It might seem that in the 1930s, when the Left discussed the necessity of social realism and often adhered to a form of cultural nationalism, the Dynamo poets’ internationalist modernism and Rolfe’s Romantic lyricism would have been rejected as the lingering residual of bourgeois ideology. Indeed, in his 1936 review of To My Contemporaries, Freeman complains that very often for the Popular Front, “the politics of literature were permitted, thoughtlessly, to triumph over that objectivity of vision which is the essence of true poetry” (25).
26 ● A Poetics of Global Solidarity Giovannitti’s poetic production after Arrows in the Gale has received little critical attention, even though these poems were widely published and noted. In “May Day in Moscow,” printed in The Liberator in 1921 and placed prominently in the center of a page by its editor Max Eastman, Giovannitti offers a politicized variety of Imagism when he celebrates “Red flags licking like flames the fold of the great dome” (“May Day in Moscow” 7). The more predictable celebration of the Russian revolution in poems such as these is accompanied by a celebration of women activists in many of Giovannitti’s other poems.

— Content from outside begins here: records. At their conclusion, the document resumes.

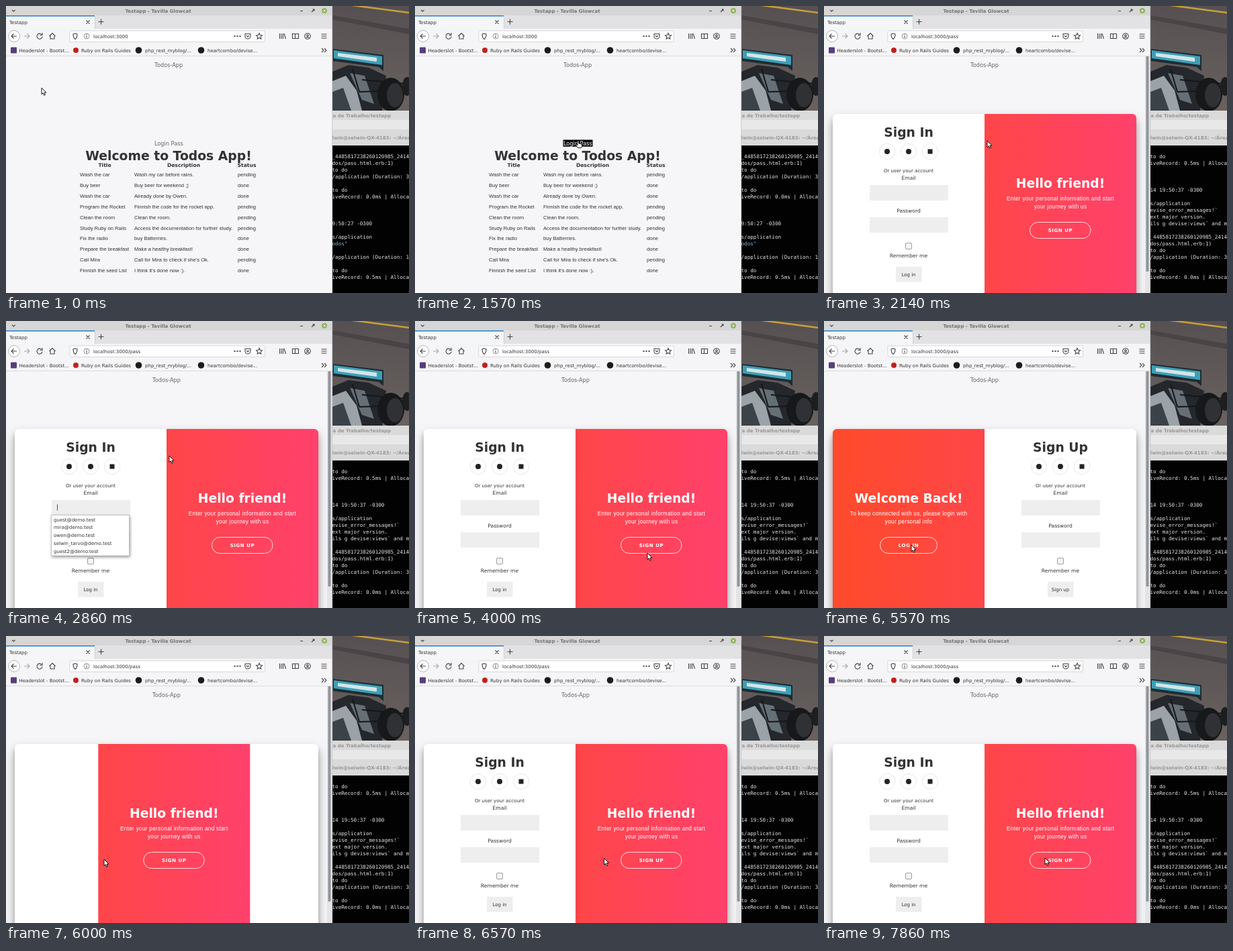
Recreate the animation shown at these times as an HTML page. Size 600 px wide and 428 px high, loop 8 s.

```html
<!DOCTYPE html>
<html lang="en">
<head>
<meta charset="utf-8">
<title>Todos app</title>
<style>
  html, body { margin: 0; height: 100%; overflow: hidden; }
  svg { display: block; width: 100vw; height: 100vh; font: 7.62px "DejaVu Sans", sans-serif; fill: #333; }
  text { white-space: pre; }
  .ui { font-size: 7.03px; }
  .b { font-weight: bold; }
  .h1 { font-size: 18.75px; font-weight: bold; }
  .nav { font-size: 8.2px; fill: #666; }
  .mid { text-anchor: middle; }
  .cells { font-family: "Liberation Sans", Arial, sans-serif; }
  .mono { font-family: "DejaVu Sans Mono", monospace; fill: #e6e6e6; }
  .lead { font: 8.2px "Liberation Sans", Arial, sans-serif; letter-spacing: .293px; }
  .pill { font-size: 7.03px; font-weight: bold; letter-spacing: .586px; }
  .icon { fill: none; stroke: #444; stroke-width: 1.1; }
  .card { fill: #fff; filter: drop-shadow(0 8px 8px #0004) drop-shadow(0 5px 3px #0003); }
  .popup { fill: #fff; stroke: #aaa; stroke-width: .6; filter: drop-shadow(1px 2px 2px #0006); }
</style>
</head>
<body>
<svg viewBox="0 0 600 428" preserveAspectRatio="none">
  <defs>
    <linearGradient id="warm"><stop stop-color="#ff4b2b"/><stop offset="1" stop-color="#ff4649"/></linearGradient>
    <linearGradient id="pink"><stop stop-color="#ff4649"/><stop offset="1" stop-color="#ff416c"/></linearGradient>
    <linearGradient id="road" x2="0" y2="1"><stop stop-color="#565052"/><stop offset="1" stop-color="#69625f"/></linearGradient>
    <clipPath id="cardClip"><rect x="13" y="161" width="452" height="300" rx="6"/></clipPath>
    <clipPath id="pageClip"><rect y="75" width="478" height="353"/></clipPath>
    <clipPath id="deskClip"><rect x="486" width="114" height="428"/></clipPath>
  </defs>

  <!-- desktop behind the browser -->
  <g clip-path="url(#deskClip)">
    <rect x="486" width="114" height="157" fill="url(#road)"/>
    <path d="M486 14L600 34V42L486 20Z" fill="#4a4446"/>
    <path d="M516-1L600 10" stroke="#c79f3b" stroke-width="2.6"/>
    <path d="M486 98L510 88 540 92 566 104 560 156H486Z" fill="#24272b"/>
    <path d="M486 112L506 104 522 126 530 156H486Z" fill="#9ba3a8"/>
    <path d="M486 128L502 122 514 156H486Z" fill="#3b4248"/>
    <path d="M512 100L534 104 548 146 530 140Z" fill="#656f76"/>
    <path d="M530 110L596 116M526 128L590 126M516 94L526 128" stroke="#15171a" stroke-width="2"/>
    <path d="M487 64L562 73V97L555 91 487 82Z" fill="#1e2b32"/>
    <path d="M488 66L560 75V88L488 78Z" fill="#3e9fb5"/>
    <path d="M494 70L552 77V83L494 75Z" fill="#d2e5e9"/>
    <ellipse cx="573" cy="132" rx="20" ry="25" fill="#17181a"/>
    <ellipse cx="579" cy="133" rx="12" ry="18" fill="#303134"/>
    <ellipse cx="597" cy="120" rx="7" ry="14" fill="#1d1e20"/>
    <rect x="486" y="156" width="114" height="53" fill="#dadada"/>
    <rect x="486" y="170" width="114" height="14" fill="#e8e8e8"/>
    <g class="ui b" fill="#989898">
      <text x="486.5" y="166">a de Trabalho/testapp</text>
      <text x="481" y="199">elwin@selwin-QX-4183: ~/Área</text>
    </g>
    <rect x="486" y="208" width="114" height="220" fill="#020202"/>
    <g id="logHome" class="mono"></g>
    <g id="logPass" class="mono"></g>
  </g>

  <!-- browser frame -->
  <rect width="486" height="428" fill="#f6f5f7"/>
  <rect width="486" height="14" fill="#d6d6d6"/>
  <text class="ui b" x="177.500" y="10" fill="#747474">Testapp - Tavilla Glowcat</text>
  <path class="icon" stroke="#888" d="M9 6l2.300 2 2.300-2M438 7.500h4M455 9l4-4m-2.500 0H459v2.500"/>
  <circle cx="474" cy="7" r="4" fill="#8fb45c"/>
  <path d="M472.500 5.500l3 3m0-3l-3 3" stroke="#fff"/>
  <rect y="14" width="486" height="20" fill="#e2e2e5"/>
  <rect y="14" width="132" height="20" fill="#f5f6f7"/>
  <rect y="14" width="132" height="1.500" fill="#2a7fd0"/>
  <path d="M132.500 15V34" stroke="#c4c4c8" stroke-width=".6"/>
  <text class="ui" x="5" y="26.500">Testapp</text>
  <path class="icon" d="M119.500 21.500l5 5m0-5l-5 5M137.500 23.500h8m-4-4v8"/>
  <rect y="34" width="486" height="40.500" fill="#f5f5f7"/>
  <path d="M0 74.500H486" stroke="#ccc" stroke-width=".6"/>
  <rect x="95" y="37" width="290.500" height="16.500" rx="1.500" fill="#fff" stroke="#c8c8cc" stroke-width=".7"/>
  <g class="icon">
    <circle cx="12" cy="45" r="8.500" fill="#fff" stroke="#999" stroke-width=".7"/>
    <path d="M16 45H8m3.500-3.500L8 45l3.500 3.500"/>
    <path stroke="#aaa" d="M27 45h8m-3.500-3.500L35 45l-3.500 3.500"/>
    <path d="M53 42.500a4 4 0 1 0 1 3M54 40v3.500h-3.500M64.500 45l4.500-4.500 4.500 4.500M66 44.500V49h6v-4.500"/>
    <path d="M103 41l3 1c0 4-1 6-3 7.500-2-1.500-3-3.500-3-7.500Z"/>
    <circle cx="120" cy="45" r="4" stroke="#777" stroke-width=".8"/>
    <path d="M120 44.500v3M120 42.300v1"/>
    <path stroke-width="2" stroke-dasharray="2 2" d="M339.500 45h10"/>
    <path d="M356 41.500h8v3.500a4 4 0 0 1-8 0ZM358 44l2 2 2-2"/>
    <path d="M377 40.500l1.300 3 3.200.3-2.400 2.200.7 3.200-2.800-1.700-2.800 1.700.7-3.200-2.400-2.200 3.200-.3Z"/>
    <path d="M407.500 41v8M410 41v8M412.500 41v8M414 41l2.500 8M426.500 41.500h9v7h-9ZM430.500 42v6"/>
    <circle cx="449" cy="45" r="4.300"/>
    <circle cx="449" cy="44" r="1.300"/>
    <path d="M446.500 47.500q2.500-2 5 0M469.500 42h8M469.500 45h8M469.500 48h8M470 63l3 3-3 3m4-6l3 3-3 3"/>
  </g>
  <text id="url" class="ui" x="130" y="47.700"></text>
  <rect x="7" y="61.500" width="9" height="9" rx="1" fill="#563d7c"/>
  <circle cx="104" cy="66" r="4" fill="#c5201c"/>
  <circle cx="197.500" cy="66" r="4.800" fill="#1b1b1b"/>
  <circle cx="290.500" cy="66" r="4.800" fill="#1b1b1b"/>
  <g class="ui">
    <text x="19.500" y="68.500">Headerslot - Bootst...</text>
    <text x="112" y="68.500">Ruby on Rails Guides</text>
    <text x="207" y="68.500">php_rest_myblog/...</text>
    <text x="300" y="68.500">heartcombo/devise...</text>
  </g>

  <!-- list page -->
  <g id="home">
    <text class="nav mid" x="242.300" y="91">Todos-App</text>
    <rect id="linkBox" x="220.500" y="199.500" width="44" height="10.200" fill="#000"/>
    <text id="link" class="nav mid" x="242.300" y="207.500">Login Pass</text>
    <text class="h1 mid" x="242" y="230.300">Welcome to Todos App!</text>
    <g class="b mid">
      <text x="147" y="239.500">Title</text>
      <text x="264.500" y="239.500">Description</text>
      <text x="358.500" y="239.500">Status</text>
    </g>
    <g id="cells" class="cells"></g>
  </g>

  <!-- login page -->
  <g id="pass">
    <g clip-path="url(#pageClip)">
      <text class="nav mid" x="239" y="91">Todos-App</text>
      <rect class="card" x="13" y="161" width="452" height="300" rx="6"/>
      <g clip-path="url(#cardClip)">
        <g id="form" class="mid">
          <text id="formTitle" class="h1" x="126" y="194.500"></text>
          <g fill="#fff" stroke="#ddd" stroke-width=".7">
            <circle cx="94" cy="217" r="11.600"/><circle cx="126" cy="217" r="11.600"/><circle cx="158" cy="217" r="11.600"/>
          </g>
          <g fill="#222">
            <circle cx="94" cy="217" r="4"/><circle cx="126" cy="217" r="4"/><rect x="154.500" y="213.500" width="7" height="7"/>
          </g>
          <text class="ui" x="126" y="248.300">Or user your account</text>
          <text x="126" y="258.700">Email</text>
          <path d="M68 267h117v23H68ZM68 315h117v23H68ZM107 389h38.500v22.500H107Z" fill="#eee"/>
          <text x="126" y="307.500">Password</text>
          <rect x="121.500" y="353.500" width="9" height="9" rx="1.500" fill="#f4f4f4" stroke="#888" stroke-width=".8"/>
          <text x="126" y="375">Remember me</text>
          <text id="formButton" class="ui" x="126" y="402.700"></text>
        </g>
        <g id="overlay">
          <g id="hello" class="mid" fill="#fff">
            <rect y="161" width="226" height="270" fill="url(#pink)"/>
            <text class="h1" x="113" y="271">Hello friend!</text>
            <text class="lead" x="113" y="290">Enter your personal information and start</text>
            <text class="lead" x="113" y="301.700">your journey with us</text>
            <rect x="67.500" y="322.500" width="90.500" height="24" rx="12" fill="none" stroke="#fff" stroke-width=".8"/>
            <text class="pill" x="113" y="337">SIGN UP</text>
          </g>
          <g id="welcome" class="mid" fill="#fff">
            <rect y="161" width="226" height="270" fill="url(#warm)"/>
            <text class="h1" x="113" y="271">Welcome Back!</text>
            <text class="lead" x="113" y="290">To keep connected with us, please login with</text>
            <text class="lead" x="113" y="301.700">your personal info</text>
            <rect x="70.500" y="322.500" width="85" height="24" rx="12" fill="none" stroke="#fff" stroke-width=".8"/>
            <text class="pill" x="113" y="337">LOG IN</text>
          </g>
        </g>
      </g>
    </g>
    <g id="suggest" class="ui">
      <path d="M76.500 273.500v9" stroke="#222" stroke-width=".8"/>
      <rect class="popup" x="67.500" y="289.500" width="116" height="60.500"/>
    </g>
    <rect x="478" y="75" width="7.500" height="353" fill="#e4e4e6"/>
    <rect x="479.500" y="75" width="4" height="321" rx="1" fill="#90959c"/>
  </g>
  <path d="M485.700 0V428" stroke="#b8b8b8" stroke-width=".7"/>

  <g id="pointer" fill="#fff" stroke="#000" stroke-width=".9" stroke-linejoin="round">
    <path id="arrow" d="M0 0V9.600L2.200 7.700 3.800 11.200 5.400 10.500 3.900 7.100H6.900Z"/>
    <path id="hand" d="M-1 .5Q0-.8 1 .5V4L5.500 5V8.500L4.500 10.500H-.5L-3.500 6.500-2.500 5.500-1 7Z"/>
  </g>
</svg>
<script>
const $ = id => document.getElementById(id);

function addText(parent, x, y, string, fill) {
  const node = document.createElementNS(parent.namespaceURI, 'text');
  node.setAttribute('x', x);
  node.setAttribute('y', y);
  if (fill) node.setAttribute('fill', fill);
  node.textContent = string;
  parent.append(node);
}

`Wash the car|Wash my car before rains.|pending
Buy beer|Buy beer for weekend ;)|done
Wash the car|Already done by Owen.|done
Program the Rocket|Finnish the code for the rocket app.|pending
Clean the room|Clean the room.|pending
Study Ruby on Rails|Access the documentation for further study.|pending
Fix the radio|buy Batterries.|done
Prepare the breakfast|Make a healthy breakfast!|done
Call Mira|Call for Mira to check if she's Ok.|pending
Finnish the seed List|I think it's done now :).|done`.split('\n').forEach((row, i) =>
  row.split('|').forEach((cell, c) => addText($('cells'), [110, 191, 345][c], 254.2 + i * 15.86, cell)));

// One line of log per row; empty entries are blank rows.
const render = '_4485817238260120985_2414|dos/pass.html.erb:1)|to do|/application (Duration: 3||to do|iveRecord: 0.0ms | Alloca'
  .replace(' | ', ' ¦ ');
const logs = {
  logHome: render + '||||9:50:27 -0300||s/application|odos"||/application (Duration: 1||to do|iveRecord: 0.5ms ¦ Alloca',
  logPass: 'to do|iveRecord: 0.5ms ¦ Alloca||||14 19:50:37 -0300||s/application|evise_error_messages!`|ext major version.|ils g devise:views` and m||' + render
};
for (const [id, log] of Object.entries(logs))
  log.split('|').forEach((line, i) =>
    addText($(id), 485.5, 226.7 + i * 10, line.replace('¦', '|'), line === 'odos"' ? '#7fb4d8' : ''));

['guest@demo.test', 'mira@demo.test', 'owen@demo.test', 'selwin_tarvo@demo.test', 'guest2@demo.test']
  .forEach((mail, i) => addText($('suggest'), 71, 298.6 + i * 11.75, mail));

// Pointer stops: time, x, y
const stops = [
  [0, 53, 122], [140, 53, 122], [1290, 243, 201], [2857, 243, 201], [3714, 346, 346], [4000, 346, 346],
  [4571, 340, 338], [4857, 340, 338], [5571, 130, 334], [5714, 132, 334], [6000, 146, 333], [6857, 329, 331], [8000, 329, 331]
];
const OPEN = 4576, CLOSE = 5680, SLIDE = 600;

const ease = u => (u = Math.min(1, Math.max(0, u)), u * u * (3 - 2 * u));
const show = (id, visible) => $(id).style.display = visible ? '' : 'none';
const move = (id, x, y = 0) => $(id).setAttribute('transform', `translate(${x} ${y})`);

function pointerAt(t) {
  const i = stops.findIndex(stop => stop[0] > t);
  const [t0, x0, y0] = stops[i - 1], [t1, x1, y1] = stops[i];
  const k = ease((t - t0) / (t1 - t0));
  return [x0 + (x1 - x0) * k, y0 + (y1 - y0) * k];
}

function draw(t) {
  const onPass = t >= 2140;
  for (const id of ['pass', 'logPass']) show(id, onPass);
  for (const id of ['home', 'logHome']) show(id, !onPass);
  $('url').textContent = 'localhost:3000' + (onPass ? '/pass' : '');
  show('suggest', t >= 2280 && t < 3280);

  const [x, y] = pointerAt(t);
  const hover = !onPass && x > 221 && y > 199;
  move('pointer', x, y);
  show('hand', hover);
  show('arrow', !hover);
  show('linkBox', hover);
  $('link').style.fill = hover ? '#fff' : '';

  const p = t < CLOSE ? ease((t - OPEN) / SLIDE) : 1 - ease((t - CLOSE) / SLIDE);
  const welcome = t >= OPEN && t < CLOSE;
  show('welcome', welcome);
  show('hello', !welcome);
  move('overlay', 239 - 226 * p);
  move('form', 226 * p);
  $('formTitle').textContent = p > .5 ? 'Sign Up' : 'Sign In';
  $('formButton').textContent = p > .5 ? 'Sign up' : 'Log in';
}

function tick() {
  const step = Math.floor(performance.now() * .007 + .05) % 56;
  draw(step * 1000 / 7);
  requestAnimationFrame(tick);
}
tick();
</script>
</body>
</html>
```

When in “Homage to Karl Marx” Rolfe imagines Marx drafting his theoretical works, he speaks of Marx’s “cumulative fatherland” that is the result of “the huge sweeping movement of his brain/ (rooted in poverty, love as great as deep as he was poor)” (Collected Poems 77). But if Marx is the theoretician of material conditions, he is also “the prophet grappling with worlds,/ suspended between/ yet rooted in both/ the old and the new” (77). This is a poetic portrait of the political thinker Marx, but it is also a selfportrait of the poet Edwin Rolfe and a reflection on the modern poet’s vocation to establish alternatives to the capitalist and nationalist ideologies shaping the 1930s.
McTeague (Signet Classics) by Frank Norris